  • Architect:
    Henry J Lyons Architects
  • Award Type:
    Public Choice Award / Best Accessible Award 2010
  • Location: Dublin
The Criminal Courts of Justice

It was evident that universal design has been considered at all stages throughout the design and construction process. The building is easy to read and move around while at the same time taking into account onerous security measures and simplifying the complex circulation routes required for courthouse buildings. The quality of finish is excellent and attention has been paid to details, allowing for use by people of all ability. It is a worthy winner of this year’s RIAI Accessibility Award.

The Criminal Courts of Justice is the largest courts project undertaken in Ireland for over 200 years. Its 22 courtrooms and associated legal and administrative functions include a bespoke joinery fit-out incorporating the highest levels of technology.
Located at the eastern tip of the Phoenix Park, its siting continues the tradition of placing public buildings within sight of the River. The circular form gives equal weight to both city and park creating a more definitive threshold to both. Its simplicity and conviction gathers the disparate elements of the brief into a singular identity.

The simple form belies an inherent complexity. Segregating judicial, juror, public and custodial circulation systems is a significant challenge, while directing natural light to each of the courtrooms is a feat rarely achieved in multi-storey criminal court facilities.

The saw toothed glass facade expresses the double height courtrooms within. A perforated metal screen controls glare and maintains privacy. It becomes both an acoustic barrier and energy efficient double skin; creating varied shadow and visual interplay.

The ‘Great Hall’ is both the ‘physical and spiritual centre of the building’. A seven storey window draws in the Park, reinforcing the sense of place.  Volumetric simplicity promotes equality, dignity and respect.

The brief for the Criminal Courts of Justice required a functional modern courthouse that was also a landmark civic addition to the Dublin cityscape.  The design solution had to preserve four principal segregations – jury, judicial, custody and public – while getting natural light into all 22 courtrooms. In addition, it had to comply with stringent acoustic benchmarks for the courtroom and jury spaces and make the building universally accessible for all stakeholder groups.

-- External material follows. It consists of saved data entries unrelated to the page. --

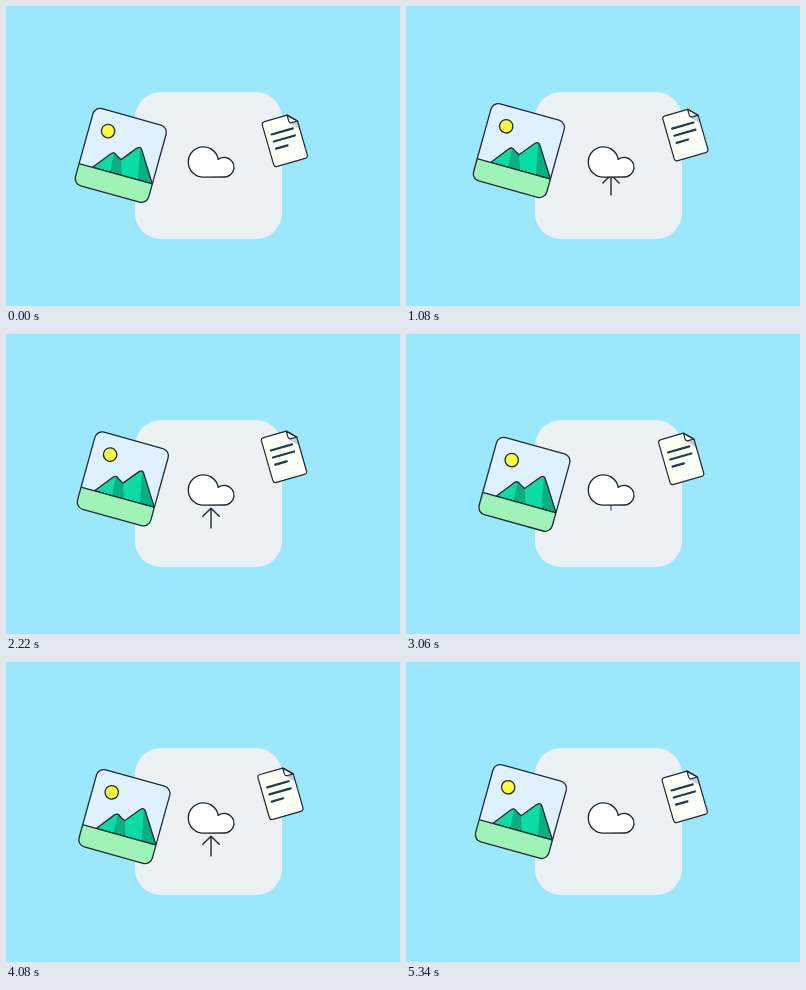
Write an HTML page with a canvas that moves like this. It is 394 by 300 pixels and loops after 5370 ms.

```html
<!DOCTYPE html>
<html lang="en">
<head>
<meta charset="utf-8">
<title>Cloud upload</title>
<style>
html, body { margin: 0; width: 100%; height: 100%; overflow: hidden; background: #9be8fc; }
canvas { display: block; width: 394px; height: 300px; }
</style>
</head>
<body>
<canvas id="stage"></canvas>
<script>
const W = 394, H = 300, LOOP = 5370, ARROW_LOOP = LOOP / 3;
const INK = '#1e2a34';
const canvas = document.getElementById('stage');
const ctx = canvas.getContext('2d');
const ratio = window.devicePixelRatio || 1;
canvas.width = W * ratio;
canvas.height = H * ratio;

// Drift paths: [time, dx, dy], closed over one loop
const photoPath = [[0, 0, 0], [630, -2.5, -2.7], [1530, -0.6, -6.3], [2220, 2, -4.5], [3060, 3.6, 0.9], [4080, 3.6, 5.2]];
const pagePath = [[0, 0, 0], [630, 0.5, -3], [1530, 0.4, -8.6], [2220, -0.8, -12], [3060, -3.6, -10], [4080, -4.3, -3.1]];

function knot(path, i) {
  const n = path.length, lap = Math.floor(i / n);
  const [t, x, y] = path[i - lap * n];
  return [t + lap * LOOP, x, y];
}

function drift(path, t) {
  let i = path.length - 1;
  while (path[i][0] > t) i--;
  const [a, b, c, d] = [-1, 0, 1, 2].map(k => knot(path, i + k));
  const span = c[0] - b[0], s = (t - b[0]) / span;
  return [1, 2].map(k => {
    const m0 = (c[k] - a[k]) / (c[0] - a[0]) * span;
    const m1 = (d[k] - b[k]) / (d[0] - b[0]) * span;
    const s2 = s * s, s3 = s2 * s;
    return (2 * s3 - 3 * s2 + 1) * b[k] + (s3 - 2 * s2 + s) * m0
      + (3 * s2 - 2 * s3) * c[k] + (s3 - s2) * m1;
  });
}

function ease(t, from, to) {
  const s = Math.min(1, Math.max(0, (t - from) / (to - from)));
  return s * s * (3 - 2 * s);
}

function fill(color, path) {
  ctx.fillStyle = color;
  ctx.fill(path);
}

function line(path, width = 1.3, color = INK) {
  ctx.lineWidth = width;
  ctx.strokeStyle = color;
  ctx.stroke(path);
}

function shape(d) {
  return new Path2D(d);
}

function roundRect(x, y, w, h, r) {
  const p = new Path2D();
  p.roundRect(x, y, w, h, r);
  return p;
}

function circle(x, y, r) {
  const p = new Path2D();
  p.arc(x, y, r, 0, Math.PI * 2);
  return p;
}

function placed(x, y, degrees, draw) {
  ctx.save();
  ctx.translate(x, y);
  ctx.rotate(degrees * Math.PI / 180);
  draw();
  ctx.restore();
}

const card = roundRect(129, 86, 147, 147, 26);
const frame = roundRect(-38, -40, 76, 80, 7.5);
const sun = circle(-18.7, -20, 6.7);
const hills = shape('M-24 19 L-10 1 Q-7.3 -2 -4.5 0.8 L1.3 4 L13.4 -11 Q16.6 -14.5 19 -10.5 L38 19 Z');
const leftShade = shape('M-7.2 -0.8 Q-5.5 -0.5 -4.5 0.8 L1.3 4 L6.5 19 L-6 19 Z');
const rightShade = shape('M16.6 -12.8 Q18 -12.3 19 -10.5 L38 19 L23 19 Z');

function drawPhoto() {
  ctx.save();
  ctx.clip(frame);
  fill('#dff1ff', frame);
  fill('#0bdba4', hills);
  fill('#0eae83', leftShade);
  fill('#0eae83', rightShade);
  line(hills);
  fill('#9ff3b6', shape('M-40 19 H40 V42 H-40 Z'));
  line(shape('M-40 19 H40'));
  ctx.restore();
  fill('#fdf940', sun);
  line(sun);
  line(frame);
}

const sheet = shape('M-14.5 -24 H9 L17.5 -15.5 V19.6 Q17.5 22.6 14.5 22.6 H-14.5 Q-17.5 22.6 -17.5 19.6 V-21 Q-17.5 -24 -14.5 -24 Z');
const flap = shape('M9 -24 V-18 Q9 -15.5 11.5 -15.5 H17.5 Z');
const flapShade = shape('M9.5 -15.5 H17.5 V-6.5 Z');
const textLines = shape('M-11.2 -9.7 H11 M-11 -2.3 H11 M-10.8 5.2 H1.2');

function drawPage() {
  fill('#fcfff5', sheet);
  fill('#c6cfd3', flapShade);
  fill('#ffffff', flap);
  line(flap, 1.2);
  line(sheet, 1.2);
  line(textLines, 2.2, '#223d47');
}

const cloud = new Path2D();
cloud.arc(197.4, 156, 15.1, Math.PI / 2, -0.18);
cloud.arc(218.2, 161.2, 9.8, -2.24, Math.PI / 2);
cloud.closePath();
const arrow = shape('M205 194 V174.3 M196.8 182.2 L205 174.2 L213.2 182.2');

function drawArrow(t) {
  const enter = ease(t, 130, 400), leave = ease(t, 950, 1340);
  ctx.save();
  ctx.globalAlpha = enter * (1 - ease(t, 1180, 1400));
  ctx.translate(0, 8 * (1 - enter) - 19.5 * leave);
  line(arrow, 1.4);
  ctx.restore();
}

function draw(now) {
  const t = now % LOOP;
  ctx.setTransform(ratio, 0, 0, ratio, 0, 0);
  ctx.lineCap = ctx.lineJoin = 'round';
  ctx.fillStyle = '#9be8fc';
  ctx.fillRect(0, 0, W, H);
  fill('#ecf1f4', card);
  drawArrow(t % ARROW_LOOP);
  fill('#ffffff', cloud);
  line(cloud, 1.4);
  const [ax, ay] = drift(photoPath, t);
  placed(114.8 + ax, 149.4 + ay, 15.5, drawPhoto);
  const [bx, by] = drift(pagePath, t);
  placed(279 + bx, 134.7 + by, -16, drawPage);
}

const start = performance.now();
function tick() {
  draw(performance.now() - start);
  requestAnimationFrame(tick);
}
tick();
</script>
</body>
</html>
```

It is a tribute to the design and construction teams that the completed building fully meets the complexity of the brief and during its first four months of operations has successfully dealt with the largest single transfer of criminal court business in the history of the State.

The Criminal Courts of Justice building will support the administration of justice in Ireland throughout this century and provides dignified and quality surroundings and facilities for the public, jurors and other court users.

As a major public facility, it was a prime objective to ensure the universal accessibility of the Criminal Courts of Justice. An independent three stage accessibility audit was carried out at the planning, detailed design and building handover stages of the project. This ensured a high quality and well planned facility with consideration given to all aspects of inclusive design. The access audit report assessed the building against both regulatory and best practice guidance documents.

Areas considered in the design include; set down and parking; access and entrances; surface textures, both internal and external; public counters; lighting; induction loops and tactile signage; corridor widths, seating and public safety; ironmongery and doors; ramps within court rooms, steps and handrails; accessible toilet facilities; passenger lifts, refuge call points as standard and the promotion of safe egress during fire evacuation.

The audit tested and passed the building on over two hundred individual assessment criteria. Noteworthy design features include achieving opening forces of 22N on large acoustic doors, infrared hearing devices within courtrooms (induction loops can be a security issue), colour contrasting and tactile signage to aid the visually impaired and full wheelchair accessibility despite the requirement for significant level variations within court rooms.